To stand in the Valley of the Kings in Egypt in the dead of night with thousands upon thousands of stars arching over you and the most complete silence you've probably ever heard enveloping you, there becomes no doubt that this place was made for eternity.
That is probably the best way I can describe the feel of the mystery that is Egypt. There's something going on there: it's difficult to put one's finger on the emotion that develops when one confronts the greatness of Egypt. Everything is so much LARGER than would be guessed by the so-familiar photographs. Egypt, it hits you, did design for eternity. The Ancient Egyptians never doubted that their civilization-the richest and most powerful of its time-would go on forever. It was one of their most basic assumptions. And they may be right. Barring any unforeseen events, the pyramids and many of the other monuments of Ancient Egypt will continue to exist many thousands of years from now.
What has all that to do with a film called OF TIME, TOMBS AND TREASURE: The Treasures of Tutankhamun"? Well, when I was preparing to write and direct this film, I had in mind one thought: I wanted to share my own personal enthusiasm for a magnificent and highly sophisticated culture with other people. But such a task isn't as easily accomplished as one might like. The feel of Ancient Egypt encompasses more than one can convey in a mere thirty minutes, despite the versatile nature of the motion picture medium.
I did have advantages. My first goal in life was to be an Egyptologist. Anyone who has become hooked by the grandeur and mystery of pyramids, and by hidden tombs full of treasure will tell you than Ancient Egypt is hard to turn loose of. So my years of reading and research were surely not wasted when it came time to make the film.

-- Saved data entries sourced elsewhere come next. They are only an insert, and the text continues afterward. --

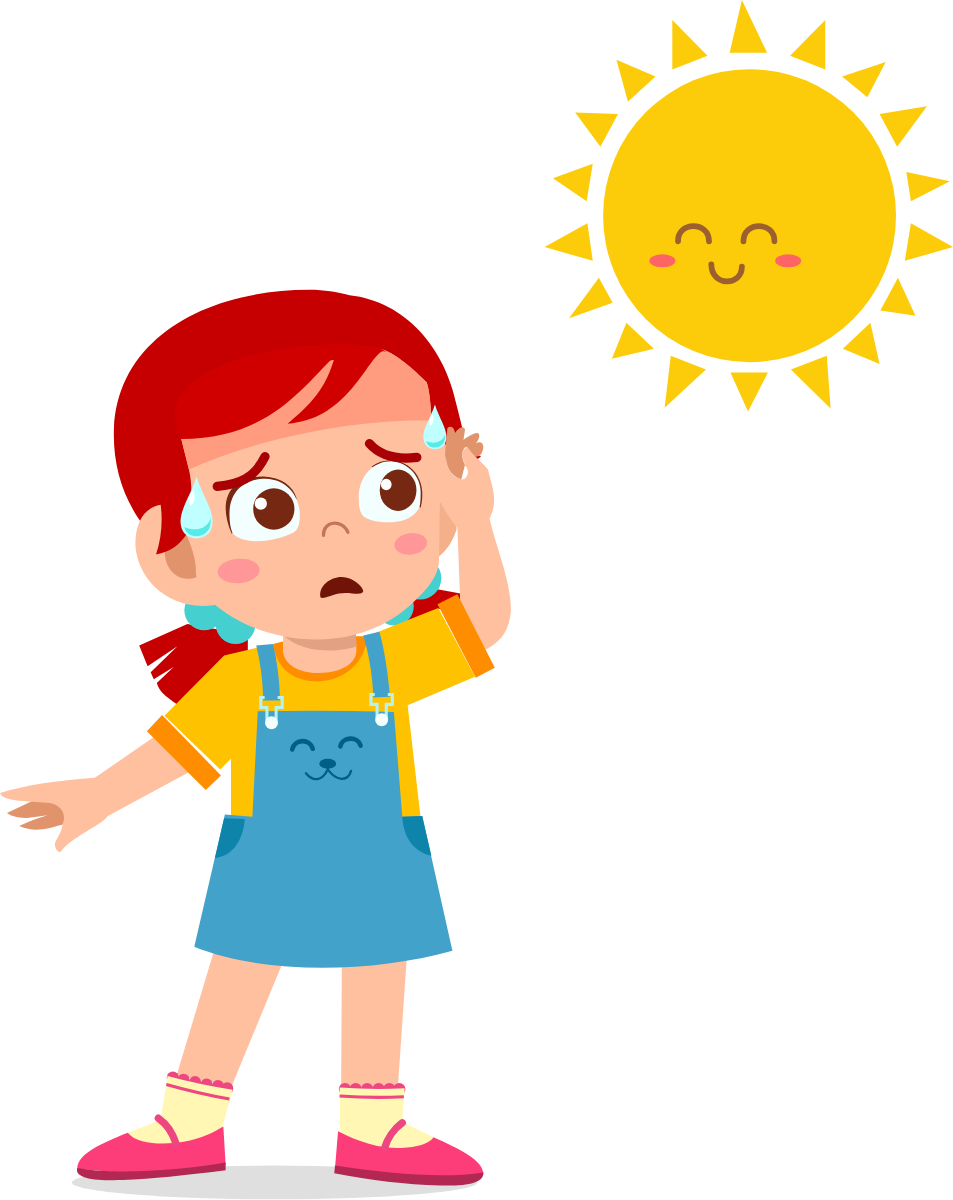
<!DOCTYPE html>
<html lang="en">
<head>
<meta charset="utf-8">
<title>Girl on a hot sunny day</title>
<style>
:root{
  --paper:#fff; --sun:#fccc0a; --sun-line:#9c5f2e; --sun-cheek:#ff6464;
  --hair:#c60000; --fringe:#d10000; --brow:#a80004;
  --skin:#ffc0a0; --skin-shade:#e1946c; --ear-shade:#f4b08b; --neck-shade:#e3a184; --forehead:#ff9b7e;
  --blush:#ff9799; --nose:#c47556; --mouth:#6f1407; --eye:#f3feff; --iris:#762812;
  --scrunchie:#45d0cf; --drop:#bfffff; --drop-deep:#56ebe7;
  --shirt:#ffc200; --trim:#ff8d00; --denim:#43a2ca; --pocket:#0f84ab; --stitch:#005f86; --buckle:#b4f3f5;
  --sock:#fff7b3; --frill:#ee4680; --shoe:#fc3d79; --sole:#b32853; --shadow:#dfdfdf;
}
html,body{margin:0;background:var(--paper);overflow:hidden}
.artwork{display:block;width:953px;height:1200px}
.sun-body{fill:var(--sun)}
.sun-line{fill:none;stroke:var(--sun-line);stroke-width:7.5;stroke-linecap:round}
.sun-cheek{fill:var(--sun-cheek)}
.hair{fill:var(--hair)} .fringe{fill:var(--fringe)}
.brow{fill:none;stroke:var(--brow);stroke-width:12;stroke-linecap:round}
.skin{fill:var(--skin)} .skin-shade{fill:var(--skin-shade)} .ear-shade{fill:var(--ear-shade)} .neck-shade{fill:var(--neck-shade)} .forehead{fill:var(--forehead)}
.blush{fill:var(--blush)} .mouth{fill:var(--mouth)}
.nose{fill:none;stroke:var(--nose);stroke-width:4.2;stroke-linecap:round}
.eye{fill:var(--eye)} .iris{fill:var(--iris)} .paper{fill:var(--paper)}
.scrunchie{fill:var(--scrunchie)} .drop{fill:var(--drop)} .drop-deep{fill:var(--drop-deep)}
.shirt{fill:var(--shirt)} .trim{fill:var(--trim)} .denim{fill:var(--denim)} .pocket{fill:var(--pocket)}
.stitch{fill:none;stroke:var(--stitch);stroke-linecap:round} .stitch-fill{fill:var(--stitch)}
.buckle{fill:none;stroke:var(--buckle);stroke-width:4} .button{fill:var(--eye)}
.sock{fill:var(--sock)} .frill{fill:var(--frill)} .sock-line{fill:none;stroke:var(--frill);stroke-width:4}
.shoe{fill:var(--shoe)} .sole{fill:var(--sole)} .strap{fill:none;stroke:var(--frill);stroke-width:9.5;stroke-linecap:round}
.shadow{fill:var(--shadow)}
</style>
</head>
<body>
<svg class="artwork" viewBox="0 0 1246 1569" preserveAspectRatio="none" role="img" aria-label="A worried red-haired girl sweating under a smiling sun">
  <defs>
    <g id="sweat-drop">
      <path class="drop" d="M21 0C28 23 42 42 42 59C42 72 34 81 21 81C8 81 0 72 0 59C0 42 14 23 21 0Z"/>
      <path class="drop-deep" d="M39.500 54C41 70 32 78 21 78C13 78 7 74 5 66C20 73 36 68 39.500 54Z"/>
      <path class="paper" d="M17 18C20 26 18 37 13 38C9 36 11 26 17 18Z"/>
    </g>
    <g id="buckle">
      <path class="buckle" d="M9 31V13H1V0H6M23 0H29V13H21V31"/>
      <circle class="button" cx="15" cy="33" r="8.500"/>
    </g>
    <circle id="frill-dot" class="frill" r="8"/>
  </defs>

  <g id="sun">
    <circle class="sun-body" cx="980" cy="282" r="191.500"/>
    <path class="sun-body" d="M970 0L1003 69H954ZM879 26L925 73L879 91ZM1079 26V91L1033 73ZM806 78L857 100L821 133ZM1158 81L1134 127L1101 100ZM752 147L808 149L785 192ZM1212 139L1173 192L1150 149ZM723 233L775 214L767 263ZM1185 225L1242 237L1191 263ZM712 323L768 292L775 341ZM1191 292L1246 323L1183 341ZM783 363L801 396L744 416ZM1174 363L1197 413L1151 406ZM819 422L855 456L800 469ZM1138 422L1150 476L1102 456ZM877 465L923 483L869 533ZM1081 465L1086 534L1034 483ZM955 487H1004L978 538Z"/>
    <path class="sun-line" d="M886.500 315.500C886 289 927 289 927 315.500M972 315.500C972 289 1013 289 1012.500 315.500M930 345.500C930 375 970 375 970 348.500"/>
    <ellipse class="sun-cheek" cx="866" cy="341" rx="17" ry="8.500"/>
    <ellipse class="sun-cheek" cx="1030.500" cy="341" rx="17" ry="8.500"/>
  </g>

  <ellipse class="shadow" cx="359" cy="1546" rx="265" ry="22"/>

  <g id="legs">
    <path class="skin" d="M282 1236L374 1248L303 1420L231 1406Z"/>
    <path class="skin" d="M447 1250H532L520 1424H446Z"/>
    <g id="left-foot">
      <use href="#frill-dot" x="226" y="1409"/><use href="#frill-dot" x="240" y="1412"/><use href="#frill-dot" x="255" y="1415"/><use href="#frill-dot" x="270" y="1418"/><use href="#frill-dot" x="285" y="1420"/><use href="#frill-dot" x="297" y="1423"/>
      <path class="sock" d="M219 1407Q260 1418 304 1425L289 1480L250 1502L185 1500L166 1482C185 1473 205 1470 211 1458Z"/>
      <path class="sock-line" d="M217.500 1418Q260 1430 300 1437"/>
      <path class="shoe" d="M101 1528C101 1508 135 1494 167 1481C180 1497 215 1497 240 1493C264 1489 280 1480 292 1473L295 1523L200 1537Z"/>
      <path class="sole" d="M101 1527C150 1536 230 1531 295 1520V1530C240 1537 200 1541 160 1543C125 1544 97 1541 101 1527Z"/>
      <path class="strap" d="M207 1462C217 1469 226 1482 230 1495"/>
    </g>
    <g id="right-foot">
      <use href="#frill-dot" x="451" y="1424"/><use href="#frill-dot" x="465" y="1424"/><use href="#frill-dot" x="480" y="1424"/><use href="#frill-dot" x="495" y="1424"/><use href="#frill-dot" x="509" y="1424"/><use href="#frill-dot" x="522" y="1424"/>
      <path class="sock" d="M444 1422Q487 1425 529 1423L526 1465C535 1473 555 1480 568 1488L550 1505L480 1505L445 1488Z"/>
      <path class="sock-line" d="M444 1433Q487 1436 528 1434"/>
      <path class="shoe" d="M442 1479C470 1494 500 1502 525 1501C545 1500 560 1496 567 1487C600 1502 632 1517 632 1535L540 1544L438 1527Z"/>
      <path class="sole" d="M438 1524C510 1535 580 1541 632 1533C633 1547 610 1551 575 1550C530 1549 485 1543 437 1534Z"/>
      <path class="strap" d="M526 1468C515 1476 506 1489 503 1501"/>
    </g>
  </g>

  <g id="pigtails">
    <path class="hair" d="M182 844L245 816L324 830V855L293 860L232 921C215 910 208 903 205 893L227 872L201 888L197 879L232 845L193 871Z"/>
    <path class="hair" d="M535 785L570 770L602 776V786L518 817Z"/>
    <g class="scrunchie"><circle cx="267" cy="798" r="26"/><circle cx="308" cy="816" r="26"/><circle cx="516" cy="793" r="25"/><circle cx="549" cy="756" r="28"/></g>
  </g>

  <g id="lowered-arm">
    <path class="skin-shade" d="M9 1063L45 1046L80 1045L90 1076C70 1080 50 1091 25 1080L50 1069C35 1070 18 1070 9 1063Z"/>
    <path class="paper" d="M25 1078L62 1066L36 1069.500Z"/>
    <path class="skin" d="M205 961L124 1017C80 1020 35 1026 0 1037C2 1043 12 1046 25 1047L65 1050C81 1053 87 1066 82 1077C81 1087 75 1095 72 1102C71 1109 75 1114 79 1114C95 1093 132 1080 141 1067L250 1008Z"/>
  </g>

  <g id="shirt">
    <path class="shirt" d="M293 857L340 846L480 832L573 795L621 885L533 922L550 1070H302V992L288 1006L215 936Z"/>
    <path class="trim" d="M212 935L289 1014L269 1033L192 956Z"/>
    <path class="trim" d="M357 842C362 878 388 891 416 891C450 890 476 868 481 832L460 832L372 838Z"/>
    <path class="skin" d="M370 825V852C373 873 397 880 417 880C442 880 466 870 466 850L465 820Z"/>
    <path class="neck-shade" d="M370 830C395 856 446 853 466 845L465 820H370Z"/>
  </g>

  <g id="dress">
    <path class="denim" d="M337 930Q425 928 515 931L526 1068L552 1067L591.500 1243C480 1274 340 1273 254 1238L294 1065L330 1068Z"/>
    <path class="pocket" d="M293 1070L320 1071C318 1100 303 1120 281 1122ZM526 1068L552 1067L564 1119C540 1114 527 1093 526 1068Z"/>
    <path class="denim" d="M335 844L357 842C363 868 366 895 366 916H344C344 890 340 865 335 844ZM475 831L496 826C503 850 507 880 510 911L488 912C487 880 482 855 475 831Z"/>
    <use href="#buckle" x="340" y="912"/>
    <use href="#buckle" x="484" y="908"/>
    <g id="bear-face">
      <path class="stitch" stroke-width="6" d="M382 980C385 966 405 965 409 979M445 976C447 963 468 962 471.500 975"/>
      <ellipse class="stitch-fill" cx="428.500" cy="998.500" rx="11" ry="6.500"/>
      <path class="stitch" stroke-width="3" d="M428.500 1000V1006C421 1022 409 1022 400 1011M428.500 1006C440 1022 455 1022 459 1008"/>
    </g>
  </g>

  <g id="head">
    <path class="hair" d="M190 690C162 655 147 610 149 560C154 442 270 379 404 379C425 379 440 382 457 386C530 394 582 455 597 530L605 562L570 600L240 700Z"/>
    <path class="ear-shade" d="M570 650C588 655 597 675 597 692C592 708 584 720 572 729Z"/>
    <path class="skin" d="M210 660C187 664 177 685 177 712C179 758 222 800 281 791L300 740L250 640Z"/>
    <path class="skin-shade" d="M216 715C212 742 232 765 258 754C258 735 251 714 243 698Z"/>
    <path class="hair" d="M205 640L210 660C213 680 211 705 204 725C222 722 236 712 245 697L262 640L237 570Z"/>
    <path class="skin" d="M237 574L300 500L500 457C520 463 548 490 558 500C563 515 563 540 565 552L588 590L592 650L575 658L574 733C574 748 564 765 547 781C515 815 470 836 415 836C355 836 310 815 279 789L262 792L256 748C257 735 251 714 243 698C250 670 253 640 247 614Z"/>
    <path class="forehead" d="M237 574L300 500L500 457C520 463 548 490 558 500C563 515 563 540 565 550C450 547 320 580 247 614Z"/>
    <path class="fringe" d="M237 574C350 574 395 507 438 465C426 510 405 529 376 554C450 549 475 480 497 461C500 459 502 459 505 460L495 454C450 446 385 451 330 464C270 479 226 510 229 545Q231 562 237 574Z"/>

    <g id="face">
      <path class="iris" d="M303 698C282 650 305 622 345 623C368 624 383 635 388 652L340 660Z"/>
      <path class="eye" d="M300 672C300 640 322 626 347 626C378 627 392 652 392 673C392 690 388 695 380 698C352 711 314 711 304 697Q300 688 300 672Z"/>
      <circle class="iris" cx="358" cy="665.500" r="27"/><circle class="paper" cx="341" cy="658.500" r="8"/>
      <path class="iris" d="M486 610C515 588 563 612 550 664L520 640Z"/>
      <path class="eye" d="M469 651C469 620 490 603 511 603C535 604 551 625 550 645C550 658 549 664 546 667C532 689 485 685 474 674Q469 668 469 651Z"/>
      <ellipse class="iris" cx="520.500" cy="641" rx="24" ry="27"/><ellipse class="paper" cx="505" cy="633.500" rx="7" ry="7.500"/>
      <path class="brow" d="M284 636C313 633 333 625 346.500 597M483 580C497 596 520 601 545 598"/>
      <path class="nose" d="M423 700C422 681 447 678 455 696"/>
      <ellipse class="blush" cx="312" cy="746.500" rx="27.500" ry="16" transform="rotate(-4 312 746)"/>
      <ellipse class="blush" cx="537" cy="711" rx="21.500" ry="14" transform="rotate(-8 537 711)"/>
      <path class="mouth" d="M419 781C416 766 433 754 447 754.500C461 755 474 766 475 773C472 780 458 773 443 776C433 778 422 784 419 781Z"/>
    </g>
  </g>

  <g id="raised-arm">
    <path class="hair" d="M618 592L629 597L622 602Z"/>
    <path class="skin-shade" d="M585 560C590 555 594 560 595 566C600 558 607 556 608 562L606 575C612 571 622 564 626 567C628 571 625 576 622 580C628 576 632 579 632 585C631 592 628 598 620 597L609 584C602 590 604 599 608 608L603 627C588 622 581 606 582 590Z"/>
    <path class="skin" d="M604 594C604 590 607 586 611 584C619 597 631 604 638 614C645 642 651 655 640 678C650 720 668 760 668 798C666 825 655 839 634 850L602 795L598 690C590 680 581 668 576 656L583 596C584 615 593 626 605 627L608 609Z"/>
    <path class="paper" d="M608 609C613 613 614 622 606 627C604 621 607 616 608 609Z"/>
    <path class="trim" d="M572 790L598 777L647 873L622 886Z"/>
  </g>

  <use href="#sweat-drop" x="236" y="623"/>
  <use href="#sweat-drop" transform="translate(553.500 529) scale(.72)"/>
</svg>
</body>
</html>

When the Exxon Corporation was kind enough to fund us (Exxon is also underwriting the national tour of Tutankhamun's Treasures along with the National Endowment for the Humanities), and we were able to get underway, we were in no way aware of the adventures and crises that were to confront us.
We began our production at the National Gallery of Art in Washington, D.C. To prevent disruption of visitors to the exhibition, we filmed at night. It is some sensational feeling, I can tell you, to have those extraordinary treasures to yourself for nearly two weeks! The silence of the evening provided the experience of encountering the objects as if in the silence of Tutankhamun's tomb itself (please-don't refer to the Pharaoh Tutankhamun as "Tut". To the Egyptians it's like referring to our own first President as George Wash).
But the actual filming was not quite a holiday. Objects that are some 3,300 years old tend, naturally, to be quite fragile. (In fact, my crew met a man while doing some filming in Chicago who had been at the tomb site when it was first opened. As the sealed door was broken down, there was a noise heard very much like popcorn popping. It was the wood in the tomb cracking due to the sudden change in humidity.) As a result of this delicate nature, we were required to leave the objects inside their protective lucite cases. This caused enormous problems with reflections when it came to filming. On top of that, we were constantly working to avoid heating up the interior of the enclosed cases with our lights. And for creative lighting purposes, we had to solve the problem of lighting while staying at least ten feet away from the cases-this requirement was to avoid any danger of knocking movie lamps over onto objects.
And, in the middle of production, of all times in my life, I contracted an extremely violent case of the flu. The mummy's curse? Your guess is as good as mine.
Somehow we managed to get all that we needed into the can and were ready for our second phase of production. This was location filming in England and Egypt.
In England, our filming was simple. We were going to photograph Highclere Castle, the ancestral home of the Earls of Carnarvon, a beautiful estate outside of London. …